That seems to be working, says Luuk Smits, a second-year law student and one of the DJs locked up in the glass cabin. “Yesterday, an elderly couple came by to request a song. They had read about us in the newspaper. That’s nice, isn’t it?". The glass house also has a terrace, where people can have drinks from 5:00 pm. The proceeds also go to charity. According to Luuk, this bar has also been attracting a mixed crowd. "The initiative is much more alive this year. Several news outlets have paid us a visit, including the NOS, Algemeen Dagblad and the Telegraaf."

Food bank children
The attention is welcome. After all, they hope to raise 10,000 euros. The students chose the charity, Stichting Kinderen van de Voedselbank, themselves. It is a foundation committed to helping children of families who depend on the food bank, making sure that they get more than the bare essentials: a birthday party, new clothes or tickets to the Efteling amusement park, for example. The students find that the foundation's work has become even more important now that inflation is rampant. "We know we are privileged," says Luuk. "That's why we like to help people who are less fortunate."

The DJs will know whether they've managed to reach their goal today, November 11, when the final amount raised will be revealed. Regardless of the outcome, they sure did their best. Apart from donating money to have the students spin a record, people can also spin the "Wheel of Unfortune" for a fee. The wheel displays a number of unpleasant assignments for the six students in the glass house, which have to be performed live, during the broadcast. One of the challenges is eating surströmming, the infamous fermented herring from Sweden. Last but not least, a number of famous artists will stop by the glass house.
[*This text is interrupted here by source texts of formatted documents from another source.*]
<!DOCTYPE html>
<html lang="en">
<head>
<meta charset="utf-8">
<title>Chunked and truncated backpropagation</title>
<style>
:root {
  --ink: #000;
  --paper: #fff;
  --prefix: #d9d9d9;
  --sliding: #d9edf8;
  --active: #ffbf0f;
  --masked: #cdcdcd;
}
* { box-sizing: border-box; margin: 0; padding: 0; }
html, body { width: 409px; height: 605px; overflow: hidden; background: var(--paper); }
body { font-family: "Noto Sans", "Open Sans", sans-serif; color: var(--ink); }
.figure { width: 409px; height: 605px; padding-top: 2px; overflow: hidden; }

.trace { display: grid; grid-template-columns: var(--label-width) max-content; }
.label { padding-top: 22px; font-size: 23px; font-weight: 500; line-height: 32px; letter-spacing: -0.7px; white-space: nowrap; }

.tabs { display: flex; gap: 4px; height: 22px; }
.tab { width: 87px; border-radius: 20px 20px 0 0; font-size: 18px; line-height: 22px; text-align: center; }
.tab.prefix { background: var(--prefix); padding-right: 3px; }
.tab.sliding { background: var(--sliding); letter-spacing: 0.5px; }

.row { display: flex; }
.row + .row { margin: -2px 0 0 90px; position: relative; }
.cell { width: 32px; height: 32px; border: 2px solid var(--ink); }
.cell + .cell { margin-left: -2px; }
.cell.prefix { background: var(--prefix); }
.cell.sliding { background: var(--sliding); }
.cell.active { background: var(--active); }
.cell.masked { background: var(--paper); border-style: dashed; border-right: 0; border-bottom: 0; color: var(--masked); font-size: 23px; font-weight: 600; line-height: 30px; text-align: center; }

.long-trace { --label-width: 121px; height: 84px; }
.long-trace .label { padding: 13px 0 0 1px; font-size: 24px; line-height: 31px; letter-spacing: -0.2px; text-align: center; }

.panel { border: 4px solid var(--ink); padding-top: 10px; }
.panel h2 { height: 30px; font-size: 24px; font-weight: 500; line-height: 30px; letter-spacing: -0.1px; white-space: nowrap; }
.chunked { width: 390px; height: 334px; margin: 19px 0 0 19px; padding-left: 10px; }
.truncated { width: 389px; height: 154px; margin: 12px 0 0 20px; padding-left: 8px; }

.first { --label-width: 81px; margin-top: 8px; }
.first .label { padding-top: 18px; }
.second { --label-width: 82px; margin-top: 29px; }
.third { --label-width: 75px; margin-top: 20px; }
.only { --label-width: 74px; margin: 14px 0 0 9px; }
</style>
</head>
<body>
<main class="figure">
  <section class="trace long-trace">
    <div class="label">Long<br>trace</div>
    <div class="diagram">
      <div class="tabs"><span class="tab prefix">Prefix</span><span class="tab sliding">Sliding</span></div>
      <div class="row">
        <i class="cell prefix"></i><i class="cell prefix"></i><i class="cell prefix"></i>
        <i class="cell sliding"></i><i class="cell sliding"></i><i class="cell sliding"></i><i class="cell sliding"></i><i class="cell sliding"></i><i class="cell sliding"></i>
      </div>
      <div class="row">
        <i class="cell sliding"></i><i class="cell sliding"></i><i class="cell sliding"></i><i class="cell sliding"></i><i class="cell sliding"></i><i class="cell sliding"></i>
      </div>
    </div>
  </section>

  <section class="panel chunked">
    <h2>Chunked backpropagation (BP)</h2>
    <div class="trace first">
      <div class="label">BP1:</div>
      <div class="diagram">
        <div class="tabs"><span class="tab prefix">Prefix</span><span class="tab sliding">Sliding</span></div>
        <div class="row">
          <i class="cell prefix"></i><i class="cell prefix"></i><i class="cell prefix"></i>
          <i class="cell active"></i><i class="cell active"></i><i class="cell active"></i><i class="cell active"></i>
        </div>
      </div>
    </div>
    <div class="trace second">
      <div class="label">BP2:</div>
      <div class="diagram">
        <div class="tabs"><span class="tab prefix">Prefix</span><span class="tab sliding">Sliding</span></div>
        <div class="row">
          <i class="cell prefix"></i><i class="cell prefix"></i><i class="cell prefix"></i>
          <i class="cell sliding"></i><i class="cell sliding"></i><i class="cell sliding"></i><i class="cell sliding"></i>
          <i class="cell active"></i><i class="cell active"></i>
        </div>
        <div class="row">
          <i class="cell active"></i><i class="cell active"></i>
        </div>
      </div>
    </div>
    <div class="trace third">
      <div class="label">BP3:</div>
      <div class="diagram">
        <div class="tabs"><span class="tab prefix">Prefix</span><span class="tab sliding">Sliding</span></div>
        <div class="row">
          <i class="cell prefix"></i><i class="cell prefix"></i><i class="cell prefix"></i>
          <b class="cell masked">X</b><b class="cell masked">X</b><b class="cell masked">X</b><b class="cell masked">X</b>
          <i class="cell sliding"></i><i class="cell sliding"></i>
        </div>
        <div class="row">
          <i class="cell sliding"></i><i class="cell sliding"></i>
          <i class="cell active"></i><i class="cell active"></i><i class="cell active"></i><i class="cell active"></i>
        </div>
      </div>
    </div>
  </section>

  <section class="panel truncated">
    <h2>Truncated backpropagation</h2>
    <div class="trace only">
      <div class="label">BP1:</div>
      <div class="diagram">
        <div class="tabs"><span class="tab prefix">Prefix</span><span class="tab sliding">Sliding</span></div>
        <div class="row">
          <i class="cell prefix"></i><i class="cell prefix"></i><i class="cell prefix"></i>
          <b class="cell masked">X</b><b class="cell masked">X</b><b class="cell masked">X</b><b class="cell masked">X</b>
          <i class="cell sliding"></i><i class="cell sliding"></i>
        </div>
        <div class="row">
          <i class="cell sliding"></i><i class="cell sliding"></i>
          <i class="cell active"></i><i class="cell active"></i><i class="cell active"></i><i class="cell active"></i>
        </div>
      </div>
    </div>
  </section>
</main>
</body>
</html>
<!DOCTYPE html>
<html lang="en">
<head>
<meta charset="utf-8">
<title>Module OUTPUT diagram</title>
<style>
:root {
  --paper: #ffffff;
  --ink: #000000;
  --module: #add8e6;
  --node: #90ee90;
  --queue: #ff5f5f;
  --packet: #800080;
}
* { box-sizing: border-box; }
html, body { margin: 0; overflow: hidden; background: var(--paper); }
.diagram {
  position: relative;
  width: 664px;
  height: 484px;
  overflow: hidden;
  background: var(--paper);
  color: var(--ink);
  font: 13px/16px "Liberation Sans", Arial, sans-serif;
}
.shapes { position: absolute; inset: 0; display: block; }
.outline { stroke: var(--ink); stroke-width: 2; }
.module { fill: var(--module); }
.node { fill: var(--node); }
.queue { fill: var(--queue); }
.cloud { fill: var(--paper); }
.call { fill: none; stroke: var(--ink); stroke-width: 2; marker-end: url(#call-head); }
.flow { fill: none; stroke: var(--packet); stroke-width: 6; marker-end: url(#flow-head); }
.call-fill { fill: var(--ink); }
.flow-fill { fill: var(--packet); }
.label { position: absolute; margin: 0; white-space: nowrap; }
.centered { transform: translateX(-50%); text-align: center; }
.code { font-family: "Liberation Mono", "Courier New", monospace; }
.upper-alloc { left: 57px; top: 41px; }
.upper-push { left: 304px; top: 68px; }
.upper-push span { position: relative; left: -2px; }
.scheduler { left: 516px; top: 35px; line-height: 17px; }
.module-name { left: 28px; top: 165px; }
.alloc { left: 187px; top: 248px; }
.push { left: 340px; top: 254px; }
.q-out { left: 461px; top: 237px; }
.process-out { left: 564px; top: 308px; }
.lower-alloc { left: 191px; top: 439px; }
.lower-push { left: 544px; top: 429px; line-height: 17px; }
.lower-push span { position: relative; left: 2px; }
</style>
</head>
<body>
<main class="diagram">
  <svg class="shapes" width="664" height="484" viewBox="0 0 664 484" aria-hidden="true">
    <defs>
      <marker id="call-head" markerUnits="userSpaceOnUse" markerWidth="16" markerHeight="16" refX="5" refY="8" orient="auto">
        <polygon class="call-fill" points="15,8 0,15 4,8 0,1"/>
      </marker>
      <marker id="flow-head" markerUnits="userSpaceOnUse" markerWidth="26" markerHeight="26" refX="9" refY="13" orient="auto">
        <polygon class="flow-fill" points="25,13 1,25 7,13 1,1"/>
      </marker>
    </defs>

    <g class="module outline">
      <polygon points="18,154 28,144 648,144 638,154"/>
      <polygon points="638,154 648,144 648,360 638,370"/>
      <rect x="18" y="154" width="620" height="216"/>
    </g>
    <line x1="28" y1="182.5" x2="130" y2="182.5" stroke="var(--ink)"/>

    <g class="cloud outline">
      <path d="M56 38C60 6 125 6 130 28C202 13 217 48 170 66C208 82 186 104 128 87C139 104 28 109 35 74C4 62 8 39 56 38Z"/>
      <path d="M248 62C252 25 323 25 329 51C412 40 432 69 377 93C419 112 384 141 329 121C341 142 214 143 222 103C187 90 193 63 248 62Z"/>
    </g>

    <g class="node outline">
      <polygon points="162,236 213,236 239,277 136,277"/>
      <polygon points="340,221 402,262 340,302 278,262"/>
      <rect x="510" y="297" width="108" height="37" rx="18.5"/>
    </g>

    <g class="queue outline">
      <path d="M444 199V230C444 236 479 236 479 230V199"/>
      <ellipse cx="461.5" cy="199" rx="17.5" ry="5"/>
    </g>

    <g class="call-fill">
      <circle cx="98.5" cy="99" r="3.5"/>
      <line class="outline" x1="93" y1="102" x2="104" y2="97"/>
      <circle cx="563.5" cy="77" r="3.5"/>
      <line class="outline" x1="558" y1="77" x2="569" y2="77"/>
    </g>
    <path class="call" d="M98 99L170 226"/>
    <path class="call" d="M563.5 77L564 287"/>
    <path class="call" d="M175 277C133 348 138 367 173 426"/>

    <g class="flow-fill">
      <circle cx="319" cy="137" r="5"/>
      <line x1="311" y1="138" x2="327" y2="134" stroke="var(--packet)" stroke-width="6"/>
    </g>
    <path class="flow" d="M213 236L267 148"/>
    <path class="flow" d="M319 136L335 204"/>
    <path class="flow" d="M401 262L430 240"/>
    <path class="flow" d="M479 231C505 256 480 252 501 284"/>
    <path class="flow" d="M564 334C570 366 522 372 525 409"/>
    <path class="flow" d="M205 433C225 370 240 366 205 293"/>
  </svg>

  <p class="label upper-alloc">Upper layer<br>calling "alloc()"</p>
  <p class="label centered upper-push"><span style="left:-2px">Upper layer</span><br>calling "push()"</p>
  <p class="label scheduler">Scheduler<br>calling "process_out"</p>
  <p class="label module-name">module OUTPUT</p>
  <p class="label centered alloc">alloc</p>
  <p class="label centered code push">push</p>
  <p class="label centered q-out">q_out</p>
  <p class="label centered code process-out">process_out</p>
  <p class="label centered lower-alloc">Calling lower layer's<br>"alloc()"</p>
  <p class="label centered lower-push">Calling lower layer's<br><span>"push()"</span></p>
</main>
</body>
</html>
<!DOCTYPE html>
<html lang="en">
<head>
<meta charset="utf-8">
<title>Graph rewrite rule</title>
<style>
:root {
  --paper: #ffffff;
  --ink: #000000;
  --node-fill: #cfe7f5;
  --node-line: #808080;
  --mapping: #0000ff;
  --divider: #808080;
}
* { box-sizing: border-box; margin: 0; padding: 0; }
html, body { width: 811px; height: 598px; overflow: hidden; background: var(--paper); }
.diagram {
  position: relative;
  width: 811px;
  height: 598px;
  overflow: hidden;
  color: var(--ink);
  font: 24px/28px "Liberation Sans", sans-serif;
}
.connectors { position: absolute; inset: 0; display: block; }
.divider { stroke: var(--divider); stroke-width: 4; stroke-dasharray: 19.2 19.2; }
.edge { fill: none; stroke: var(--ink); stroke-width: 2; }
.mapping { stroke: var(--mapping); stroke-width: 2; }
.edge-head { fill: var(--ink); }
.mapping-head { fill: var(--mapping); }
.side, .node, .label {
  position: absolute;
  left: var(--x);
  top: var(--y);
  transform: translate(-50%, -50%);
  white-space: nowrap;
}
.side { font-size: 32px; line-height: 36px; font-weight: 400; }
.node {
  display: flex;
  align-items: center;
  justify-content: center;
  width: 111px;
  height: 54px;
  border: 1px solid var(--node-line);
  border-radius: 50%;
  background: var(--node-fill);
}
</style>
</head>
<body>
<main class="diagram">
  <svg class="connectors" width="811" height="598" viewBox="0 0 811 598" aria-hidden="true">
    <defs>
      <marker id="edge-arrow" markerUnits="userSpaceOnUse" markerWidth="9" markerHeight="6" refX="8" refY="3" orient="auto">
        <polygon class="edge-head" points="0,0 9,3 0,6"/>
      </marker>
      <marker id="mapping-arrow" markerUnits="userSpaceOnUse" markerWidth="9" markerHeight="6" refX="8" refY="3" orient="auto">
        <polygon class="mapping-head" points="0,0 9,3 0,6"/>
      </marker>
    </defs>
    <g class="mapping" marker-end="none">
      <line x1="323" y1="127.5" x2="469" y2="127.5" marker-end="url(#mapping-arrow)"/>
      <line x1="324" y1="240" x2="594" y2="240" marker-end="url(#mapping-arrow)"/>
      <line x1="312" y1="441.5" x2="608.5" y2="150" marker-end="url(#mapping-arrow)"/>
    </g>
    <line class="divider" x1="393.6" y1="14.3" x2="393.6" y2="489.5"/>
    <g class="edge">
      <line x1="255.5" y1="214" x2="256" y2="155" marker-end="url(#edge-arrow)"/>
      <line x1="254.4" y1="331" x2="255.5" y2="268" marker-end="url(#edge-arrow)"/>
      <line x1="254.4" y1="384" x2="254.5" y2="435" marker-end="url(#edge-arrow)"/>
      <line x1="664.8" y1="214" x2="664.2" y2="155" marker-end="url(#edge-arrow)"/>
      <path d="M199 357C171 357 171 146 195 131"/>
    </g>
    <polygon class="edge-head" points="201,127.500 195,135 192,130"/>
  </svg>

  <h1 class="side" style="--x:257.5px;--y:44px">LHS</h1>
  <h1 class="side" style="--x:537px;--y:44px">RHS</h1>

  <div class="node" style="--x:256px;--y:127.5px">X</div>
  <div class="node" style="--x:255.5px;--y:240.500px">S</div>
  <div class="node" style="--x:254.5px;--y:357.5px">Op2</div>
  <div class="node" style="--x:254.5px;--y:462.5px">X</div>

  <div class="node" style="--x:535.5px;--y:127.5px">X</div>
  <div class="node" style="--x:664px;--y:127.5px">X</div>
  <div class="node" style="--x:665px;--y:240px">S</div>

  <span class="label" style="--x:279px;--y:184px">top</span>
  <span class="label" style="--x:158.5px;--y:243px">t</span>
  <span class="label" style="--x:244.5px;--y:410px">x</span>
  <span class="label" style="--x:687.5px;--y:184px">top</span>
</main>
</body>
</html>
On Thursday, for instance, they were visited by the group Turfy Gang.

You can listen to the radio show (in Dutch) until November 11, 11:00 pm,